* [Data excerpts]
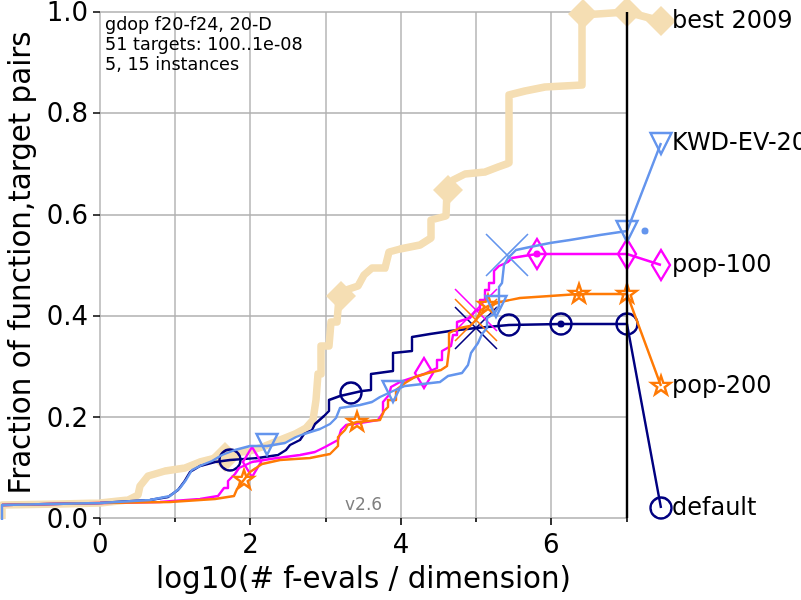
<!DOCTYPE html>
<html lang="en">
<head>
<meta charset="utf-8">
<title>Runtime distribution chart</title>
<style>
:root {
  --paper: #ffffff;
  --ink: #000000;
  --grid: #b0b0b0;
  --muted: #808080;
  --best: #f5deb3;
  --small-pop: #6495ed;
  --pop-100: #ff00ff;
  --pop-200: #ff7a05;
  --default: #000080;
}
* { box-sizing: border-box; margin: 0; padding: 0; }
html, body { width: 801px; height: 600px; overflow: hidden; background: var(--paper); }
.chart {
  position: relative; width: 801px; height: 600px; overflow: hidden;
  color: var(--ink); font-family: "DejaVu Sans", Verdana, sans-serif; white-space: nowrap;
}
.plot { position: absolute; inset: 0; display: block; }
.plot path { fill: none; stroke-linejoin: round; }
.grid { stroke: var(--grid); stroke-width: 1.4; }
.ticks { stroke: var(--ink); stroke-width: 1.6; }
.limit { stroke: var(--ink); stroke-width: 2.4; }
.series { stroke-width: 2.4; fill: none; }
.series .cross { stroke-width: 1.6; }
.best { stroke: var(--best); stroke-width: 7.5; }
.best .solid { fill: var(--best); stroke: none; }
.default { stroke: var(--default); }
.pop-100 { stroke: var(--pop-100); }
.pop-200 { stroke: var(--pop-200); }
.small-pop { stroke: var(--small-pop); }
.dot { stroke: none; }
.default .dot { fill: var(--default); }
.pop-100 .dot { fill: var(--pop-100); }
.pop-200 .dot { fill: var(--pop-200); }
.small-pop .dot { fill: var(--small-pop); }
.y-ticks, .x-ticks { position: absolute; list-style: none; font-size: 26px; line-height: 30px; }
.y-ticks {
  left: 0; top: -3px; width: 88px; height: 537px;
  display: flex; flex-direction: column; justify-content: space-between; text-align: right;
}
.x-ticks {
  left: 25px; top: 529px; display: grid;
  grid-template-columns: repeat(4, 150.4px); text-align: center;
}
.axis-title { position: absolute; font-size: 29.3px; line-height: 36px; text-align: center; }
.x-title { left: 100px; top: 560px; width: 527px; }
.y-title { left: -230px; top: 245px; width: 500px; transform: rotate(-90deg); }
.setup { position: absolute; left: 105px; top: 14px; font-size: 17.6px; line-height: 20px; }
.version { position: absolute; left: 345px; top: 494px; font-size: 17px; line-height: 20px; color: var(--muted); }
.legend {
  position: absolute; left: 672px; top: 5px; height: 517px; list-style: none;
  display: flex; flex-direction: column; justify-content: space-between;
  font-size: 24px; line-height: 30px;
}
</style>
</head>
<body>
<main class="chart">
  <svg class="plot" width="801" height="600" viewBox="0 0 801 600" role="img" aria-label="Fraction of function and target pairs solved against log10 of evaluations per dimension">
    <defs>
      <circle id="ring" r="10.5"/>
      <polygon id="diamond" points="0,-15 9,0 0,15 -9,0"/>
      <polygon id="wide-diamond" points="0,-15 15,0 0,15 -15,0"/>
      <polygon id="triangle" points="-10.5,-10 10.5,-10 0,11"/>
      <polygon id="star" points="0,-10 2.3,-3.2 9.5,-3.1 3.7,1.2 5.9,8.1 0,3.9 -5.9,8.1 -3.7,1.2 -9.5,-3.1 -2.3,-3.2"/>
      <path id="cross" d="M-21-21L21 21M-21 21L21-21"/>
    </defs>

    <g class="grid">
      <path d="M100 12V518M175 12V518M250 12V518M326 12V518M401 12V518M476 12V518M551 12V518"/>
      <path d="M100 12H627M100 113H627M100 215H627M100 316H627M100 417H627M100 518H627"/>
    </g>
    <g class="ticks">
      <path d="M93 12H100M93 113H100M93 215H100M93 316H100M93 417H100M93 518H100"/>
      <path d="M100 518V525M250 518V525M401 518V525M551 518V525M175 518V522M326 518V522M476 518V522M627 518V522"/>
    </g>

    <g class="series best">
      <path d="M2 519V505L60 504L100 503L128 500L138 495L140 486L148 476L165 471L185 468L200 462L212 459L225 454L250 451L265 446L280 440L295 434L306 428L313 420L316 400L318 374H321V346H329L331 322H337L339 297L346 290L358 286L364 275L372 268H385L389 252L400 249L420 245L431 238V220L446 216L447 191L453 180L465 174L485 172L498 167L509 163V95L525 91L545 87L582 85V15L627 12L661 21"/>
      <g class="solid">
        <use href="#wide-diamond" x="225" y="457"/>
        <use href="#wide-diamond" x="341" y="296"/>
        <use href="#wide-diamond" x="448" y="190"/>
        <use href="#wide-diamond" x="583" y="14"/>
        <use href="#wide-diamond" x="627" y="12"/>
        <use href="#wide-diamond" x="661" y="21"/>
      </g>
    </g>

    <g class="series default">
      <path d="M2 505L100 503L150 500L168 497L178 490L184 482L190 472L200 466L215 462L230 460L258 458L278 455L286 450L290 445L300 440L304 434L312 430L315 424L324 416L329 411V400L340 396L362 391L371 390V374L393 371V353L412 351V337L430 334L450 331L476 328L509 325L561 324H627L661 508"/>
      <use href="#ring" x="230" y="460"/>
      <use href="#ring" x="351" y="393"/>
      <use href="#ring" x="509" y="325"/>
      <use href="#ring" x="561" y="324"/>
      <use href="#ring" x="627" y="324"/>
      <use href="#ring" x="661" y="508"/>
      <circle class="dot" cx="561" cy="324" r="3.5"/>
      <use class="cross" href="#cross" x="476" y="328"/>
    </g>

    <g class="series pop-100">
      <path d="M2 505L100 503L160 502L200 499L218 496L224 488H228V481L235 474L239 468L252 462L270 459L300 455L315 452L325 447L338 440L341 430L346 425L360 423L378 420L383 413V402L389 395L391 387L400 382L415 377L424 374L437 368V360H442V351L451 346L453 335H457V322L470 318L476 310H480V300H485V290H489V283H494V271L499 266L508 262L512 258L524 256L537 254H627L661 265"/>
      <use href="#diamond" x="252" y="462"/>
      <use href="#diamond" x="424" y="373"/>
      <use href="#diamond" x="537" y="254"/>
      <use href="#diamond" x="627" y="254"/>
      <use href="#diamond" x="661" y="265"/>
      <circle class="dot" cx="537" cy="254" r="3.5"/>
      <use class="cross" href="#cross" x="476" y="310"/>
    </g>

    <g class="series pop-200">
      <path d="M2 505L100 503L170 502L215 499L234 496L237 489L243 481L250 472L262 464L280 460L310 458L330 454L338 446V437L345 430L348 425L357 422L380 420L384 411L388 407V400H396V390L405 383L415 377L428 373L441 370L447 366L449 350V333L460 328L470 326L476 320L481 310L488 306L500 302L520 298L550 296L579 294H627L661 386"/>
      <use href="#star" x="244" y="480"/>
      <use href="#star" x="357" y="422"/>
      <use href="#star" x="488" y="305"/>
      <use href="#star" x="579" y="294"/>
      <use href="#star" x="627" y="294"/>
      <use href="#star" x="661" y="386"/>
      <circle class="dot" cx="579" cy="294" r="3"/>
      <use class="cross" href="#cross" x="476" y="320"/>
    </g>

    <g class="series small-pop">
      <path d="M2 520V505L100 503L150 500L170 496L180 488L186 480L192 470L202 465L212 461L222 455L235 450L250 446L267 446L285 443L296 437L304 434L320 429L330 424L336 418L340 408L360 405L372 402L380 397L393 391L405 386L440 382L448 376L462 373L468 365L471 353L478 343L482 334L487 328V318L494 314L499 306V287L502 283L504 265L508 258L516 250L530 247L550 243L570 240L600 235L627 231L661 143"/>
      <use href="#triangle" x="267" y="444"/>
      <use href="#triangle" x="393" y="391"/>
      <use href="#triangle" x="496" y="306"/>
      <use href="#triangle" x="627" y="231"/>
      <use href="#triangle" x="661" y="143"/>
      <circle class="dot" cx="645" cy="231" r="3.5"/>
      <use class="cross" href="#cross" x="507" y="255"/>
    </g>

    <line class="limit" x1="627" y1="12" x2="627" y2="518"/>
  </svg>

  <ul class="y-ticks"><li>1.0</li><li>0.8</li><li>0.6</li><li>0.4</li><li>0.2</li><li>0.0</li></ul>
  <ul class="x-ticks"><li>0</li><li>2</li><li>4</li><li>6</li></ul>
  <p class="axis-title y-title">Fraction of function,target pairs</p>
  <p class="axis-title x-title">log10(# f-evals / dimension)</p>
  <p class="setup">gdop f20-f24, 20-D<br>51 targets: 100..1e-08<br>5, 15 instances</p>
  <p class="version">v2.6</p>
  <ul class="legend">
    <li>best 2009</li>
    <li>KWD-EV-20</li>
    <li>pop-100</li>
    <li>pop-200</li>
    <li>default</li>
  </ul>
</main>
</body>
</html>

* [Instructions to follow]
Reproduce only the lines above spanning from the line containing "-230px; top: 245px;" through the line containing "absolute; left: 345px;", word for word.

* [Written response]
.y-title { left: -230px; top: 245px; width: 500px; transform: rotate(-90deg); }
.setup { position: absolute; left: 105px; top: 14px; font-size: 17.6px; line-height: 20px; }
.version { position: absolute; left: 345px; top: 494px; font-size: 17px; line-height: 20px; color: var(--muted); }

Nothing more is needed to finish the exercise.